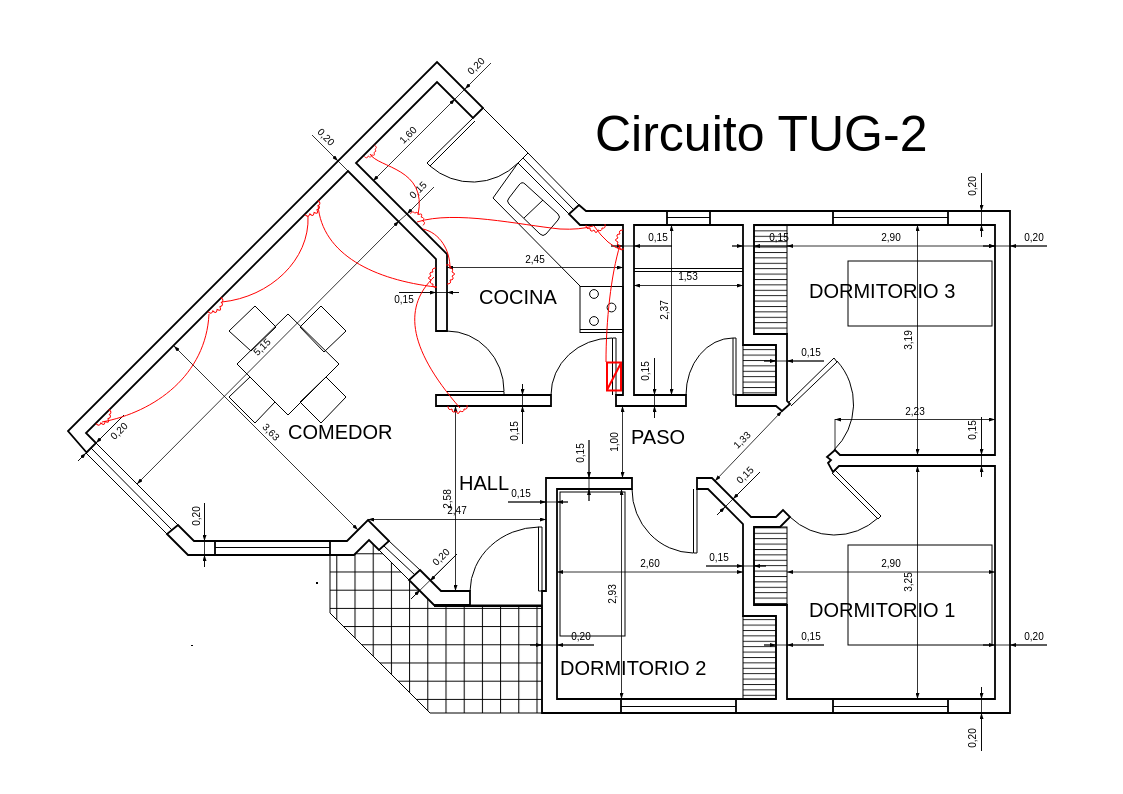
<!DOCTYPE html>
<html lang="es">
<head>
<meta charset="utf-8">
<title>Circuito TUG-2</title>
<style>
:root { --paper: #fff; --ink: #000; --circuit: #f00; }
* { margin: 0; padding: 0; box-sizing: border-box; }
body { width: 1123px; height: 794px; overflow: hidden; background: var(--paper); }
.sheet { position: relative; width: 1123px; height: 794px; color: var(--ink); font-family: "Liberation Sans", Arial, sans-serif; }
.plan { position: absolute; left: 0; top: 0; display: block; }
h1 { position: absolute; left: 595px; top: 109px; font-size: 50px; line-height: 50px; font-weight: 400; white-space: nowrap; }
.room { position: absolute; font-size: 20px; line-height: 20px; white-space: nowrap; }
.comedor { left: 288px; top: 422px; }
.cocina { left: 479px; top: 287px; }
.paso { left: 631px; top: 427px; }
.hall { left: 459px; top: 473px; }
.dormitorio-1 { left: 809px; top: 600px; }
.dormitorio-2 { left: 560px; top: 658px; }
.dormitorio-3 { left: 809px; top: 281px; }
.walls { fill: none; stroke: var(--ink); stroke-width: 1.8; }
.thin { fill: none; stroke: var(--ink); stroke-width: 1; }
.dimensions path { fill: none; stroke: var(--ink); stroke-width: 0.8; marker-start: url(#tip); marker-end: url(#tip); }
.dimensions .single { marker-start: none; }
.dimensions .extension { marker-start: none; marker-end: none; }
.measures { font-size: 10px; fill: var(--ink); text-anchor: middle; }
.circuit { fill: none; stroke: var(--circuit); stroke-width: 1; }
.panel { stroke-width: 2; }
</style>
</head>
<body>
<main class="sheet">
<svg class="plan" width="1123" height="794" viewBox="0 0 1123 794" role="img" aria-label="Plano de vivienda con el circuito TUG-2">
<defs>
<marker id="tip" markerUnits="userSpaceOnUse" markerWidth="6" markerHeight="4" refX="6" refY="2" orient="auto-start-reverse"><path d="M0 0L6 2L0 4Z" style="fill:#000;stroke:none;marker:none"/></marker>
<pattern id="tiles" x="354.5" y="571.5" width="18.2" height="18.2" patternUnits="userSpaceOnUse"><path d="M0 .5H18.2M.5 0V18.2" stroke="#000" fill="none"/></pattern>
<pattern id="shelves" y="225" width="10" height="5.4" patternUnits="userSpaceOnUse"><path d="M0 .5H10" stroke="#000" stroke-width=".9"/></pattern>
<path id="outlet" d="M-9 -1q0 5 4 3q0 5 4 2q2 5 4 0q4 2 4-2q4 1 3-4"/>
</defs>

<g class="thin terrace">
<path fill="url(#tiles)" d="M330 555H354L369 540L434 605H542V713H430L330 613Z"/>
</g>

<g class="thin closets" fill="url(#shelves)">
<rect x="754" y="225" width="33" height="109" fill="url(#shelves)"/>
<rect x="743" y="345" width="33" height="50" fill="url(#shelves)"/>
<rect x="754" y="527" width="33" height="78" fill="url(#shelves)"/>
<rect x="743" y="616" width="33" height="83" fill="url(#shelves)"/>
</g>

<g class="walls">
<path d="M87 453L68 431L437 62L483 108L473 118L437 82L356 163L447 254V331H436V259L348 171L86 433L96 443L86 453"/>
<path d="M167 534L188 555H215V541H194L178 525Z"/>
<path d="M330 541H347L368 520L389 541L379 550L369 540L354 555H330Z"/>
<path d="M420 570L441 591H470V605H434L409 580ZM434 606H542"/>
<path d="M436 395H551V406H436Z"/>
<path d="M667 211H586L579 205L569 214L580 225H623V395H616V406H686V395H634V225H667Z"/>
<path d="M710 211H833V225H754V334H787V401L790 404L782 411L776 406H736V395H776V345H743V225H710Z"/>
<path d="M948 211H1010V713H948V699H995V466H839L833 472L828 463L831 460L827 457L835 450L840 455H995V225H948Z"/>
<path d="M546 591V478H632V489H557V699H621V713H542V591Z"/>
<path d="M736 699H776V616H743V524L708 489H697V478H712L751 517H776L783 510L790 517L780 527H754V605H787V699H833V713H736Z"/>
</g>

<g class="thin windows">
<path d="M96 443L178 525M91 448L172 530M86 453L167 534"/>
<path d="M389 541L420 570M384 546L415 575M379 550L409 580"/>
<path d="M483 108L528 153L518 163M528 153L579 205M523 158L574 210M518 163L569 214"/>
</g>
<g class="walls windows">
<path d="M215 541H330M215 555H330M667 211H710M667 225H710M833 211H948M833 225H948M621 699H736M621 713H736M833 699H948M833 713H948"/>
<path class="thin" d="M215 547.5H330M667 217.5H710M833 217.5H948M621 706.5H736M833 706.5H948"/>
</g>

<g class="thin doors">
<path d="M473 118L427 163L430 166L475 121M430 166A64 64 0 0 0 518 163"/>
<path d="M447 391.5H504V395H447M447 331A57 60 0 0 1 504 391"/>
<path d="M612.5 395V338H616V395M551 395A61 57 0 0 1 612 338"/>
<path d="M733 395V338H736V395ZM686 395A47 57 0 0 1 733 338"/>
<path d="M788 403L834 358L837 362L791 406M837 361A64 64 0 0 1 834 450"/>
<path d="M835 470L881 516L878 519L832 473M878 518A64 64 0 0 1 790 517"/>
<path d="M693.5 489V553H697V489M632 489A62 64 0 0 0 693 553"/>
<path d="M538.5 591V527H542V591ZM470 591A70 65 0 0 1 539 527"/>
</g>

<g class="thin furniture">
<polygon points="288,314 339,364 288,415 237,364"/>
<polyline points="251,351 229,331 255,306 276,327"/>
<path d="M251 351L276 327"/>
<polygon points="321,306 346,331 324,352 300,327"/>
<polygon points="250,377 275,402 255,423 229,397"/>
<polygon points="326,377 346,397 321,423 300,402"/>
<path d="M518 163L493 198L580 286M580 329.5H623"/>
<path d="M525 184L558 214Q561 217 558 220L546 234Q543 237 540 234L509 204Q506 201 509 198L519 185Q522 181 525 184ZM524 218L543 200"/>
<rect x="580" y="286.5" width="43" height="46"/>
<circle cx="594" cy="294" r="4.4"/><circle cx="611.5" cy="307.5" r="4.4"/><circle cx="594" cy="321" r="4.4"/>
<path d="M634 268.5H743M634 271.5H743"/>
<rect x="848" y="261" width="144" height="65"/>
<rect x="848" y="545" width="144" height="100"/>
<rect x="560" y="492" width="65" height="144"/>
</g>

<g class="dimensions">
<path d="M137 484L399 221"/><path d="M174 346L358 530"/><path d="M373 181L455 99"/>
<path d="M447 267.5H623"/><path d="M634 285.5H743"/><path d="M671.5 225V395"/>
<path d="M787 246H995"/><path d="M917.5 225V455"/><path d="M835 419.5H995"/><path class="extension" d="M835 419V450"/>
<path d="M715 481L782 411"/><path d="M622.5 406V478"/><path d="M455.5 406V591"/><path d="M368 519.5H546"/>
<path d="M557 572H743"/><path d="M621.5 489V699"/><path d="M787 572H995"/><path d="M917.5 466V699"/>
<path class="single" d="M491 63L465 89"/><path class="extension" d="M465 89L455 99"/>
<path class="single" d="M312 135L338 161"/><path class="extension" d="M338 161L348 171"/>
<path class="single" d="M434 187L407 214"/><path class="extension" d="M407 214L399 221"/>
<path d="M436 292.5H399H459H447"/><path d="M86 453L78 461L124 415L96 443"/>
<path d="M204.5 541V503V567V555"/><path d="M420 590L411 599L457 554L430 581"/>
<path d="M522.5 395V384V444V406"/><path d="M589 478V440V501V489"/>
<path d="M546 502H508H568H557"/><path d="M542 645H530H594H557"/>
<path d="M654.5 395V358V418V406"/><path d="M623 246H611H672H634"/><path d="M743 246H732H791H754"/>
<path d="M776 361H764H824H787"/><path d="M725 507L717 515L760 472L733 499"/>
<path d="M743 566H706H766H754"/><path d="M776 645H764H824H787"/>
<path d="M995 246H983H1047H1010"/><path d="M995 645H983H1047H1010"/>
<path d="M981.5 211V173V237V225"/><path d="M981.5 455V417V477V466"/><path d="M981.5 699V687V751V713"/>
</g>

<g class="measures">
<text x="535" y="263">2,45</text><text x="688" y="280">1,53</text><text x="891" y="241">2,90</text><text x="915" y="415">2,23</text>
<text x="457" y="514">2,47</text><text x="650" y="567">2,60</text><text x="891" y="567">2,90</text>
<text x="404" y="303">0,15</text><text x="521" y="497">0,15</text><text x="581" y="640">0,20</text><text x="658" y="241">0,15</text>
<text x="779" y="241">0,15</text><text x="811" y="356">0,15</text><text x="719" y="561">0,15</text><text x="811" y="640">0,15</text>
<text x="1034" y="241">0,20</text><text x="1034" y="640">0,20</text>
<text y="3.5" transform="translate(262 347) rotate(-45)">5,15</text>
<text y="3.5" transform="translate(271 432) rotate(45)">3,63</text>
<text y="3.5" transform="translate(408 135) rotate(-45)">1,60</text>
<text y="3.5" transform="translate(742 440) rotate(-45)">1,33</text>
<text y="3.5" transform="translate(476 66) rotate(-45)">0,20</text>
<text y="3.5" transform="translate(326 137) rotate(45)">0,20</text>
<text y="3.5" transform="translate(418 190) rotate(-45)">0,15</text>
<text y="3.5" transform="translate(119 431) rotate(-45)">0,20</text>
<text y="3.5" transform="translate(441 557) rotate(-45)">0,20</text>
<text y="3.5" transform="translate(745 475) rotate(-45)">0,15</text>
<text y="3.5" transform="translate(664 310) rotate(-90)">2,37</text>
<text y="3.5" transform="translate(908 340) rotate(-90)">3,19</text>
<text y="3.5" transform="translate(614 442) rotate(-90)">1,00</text>
<text y="3.5" transform="translate(447 499) rotate(-90)">2,58</text>
<text y="3.5" transform="translate(612 594) rotate(-90)">2,93</text>
<text y="3.5" transform="translate(908 582) rotate(-90)">3,25</text>
<text y="3.5" transform="translate(196 516) rotate(-90)">0,20</text>
<text y="3.5" transform="translate(514 431) rotate(-90)">0,15</text>
<text y="3.5" transform="translate(580 453) rotate(-90)">0,15</text>
<text y="3.5" transform="translate(645 371) rotate(-90)">0,15</text>
<text y="3.5" transform="translate(972 186) rotate(-90)">0,20</text>
<text y="3.5" transform="translate(972 430) rotate(-90)">0,15</text>
<text y="3.5" transform="translate(972 738) rotate(-90)">0,20</text>
</g>

<g class="circuit">
<path d="M102 422C155 412 206 375 209 314"/>
<path d="M222 302C270 297 310 260 308 216"/>
<path d="M318 205C322 255 375 280 436 287"/>
<path d="M370 154C378 168 428 168 418 215"/>
<path d="M417 222C455 210 520 225 560 229Q580 230 593 226"/>
<path d="M423 229C440 233 450 250 450 268"/>
<path d="M434 277C405 305 405 345 460 408"/>
<path d="M606 362C606 320 611 275 620 245"/>
<path d="M594 226Q608 246 622 250"/>
<use href="#outlet" transform="translate(103 418) rotate(-45)"/>
<use href="#outlet" transform="translate(215 306) rotate(-45)"/>
<use href="#outlet" transform="translate(312 209) rotate(-45)"/>
<use href="#outlet" transform="translate(370 152) rotate(-45) scale(.8)"/>
<use href="#outlet" transform="translate(418 219) rotate(225) scale(.9)"/>
<use href="#outlet" transform="translate(435 277) rotate(90)"/>
<use href="#outlet" transform="translate(448 275) rotate(-90)"/>
<use href="#outlet" transform="translate(457 407)"/>
<use href="#outlet" transform="translate(595 226)"/>
<use href="#outlet" transform="translate(622 239) rotate(90)"/>
<path class="panel" d="M607 362.5H621V390.5H607ZM607 390L621 363"/>
</g>
<rect x="316" y="582" width="2" height="2"/><rect x="191" y="645" width="2" height="1"/>
</svg>

<h1>Circuito TUG-2</h1>
<p class="room comedor">COMEDOR</p>
<p class="room cocina">COCINA</p>
<p class="room paso">PASO</p>
<p class="room hall">HALL</p>
<p class="room dormitorio-1">DORMITORIO 1</p>
<p class="room dormitorio-2">DORMITORIO 2</p>
<p class="room dormitorio-3">DORMITORIO 3</p>
</main>
</body>
</html>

Instructions to follow: Write out only the lines that run from the line containing "631px; top: 427px;" through the line containing "10px; fill: var(--ink);", both included, exactly as they appear above.

Result of the exercise:
.paso { left: 631px; top: 427px; }
.hall { left: 459px; top: 473px; }
.dormitorio-1 { left: 809px; top: 600px; }
.dormitorio-2 { left: 560px; top: 658px; }
.dormitorio-3 { left: 809px; top: 281px; }
.walls { fill: none; stroke: var(--ink); stroke-width: 1.8; }
.thin { fill: none; stroke: var(--ink); stroke-width: 1; }
.dimensions path { fill: none; stroke: var(--ink); stroke-width: 0.8; marker-start: url(#tip); marker-end: url(#tip); }
.dimensions .single { marker-start: none; }
.dimensions .extension { marker-start: none; marker-end: none; }
.measures { font-size: 10px; fill: var(--ink); text-anchor: middle; }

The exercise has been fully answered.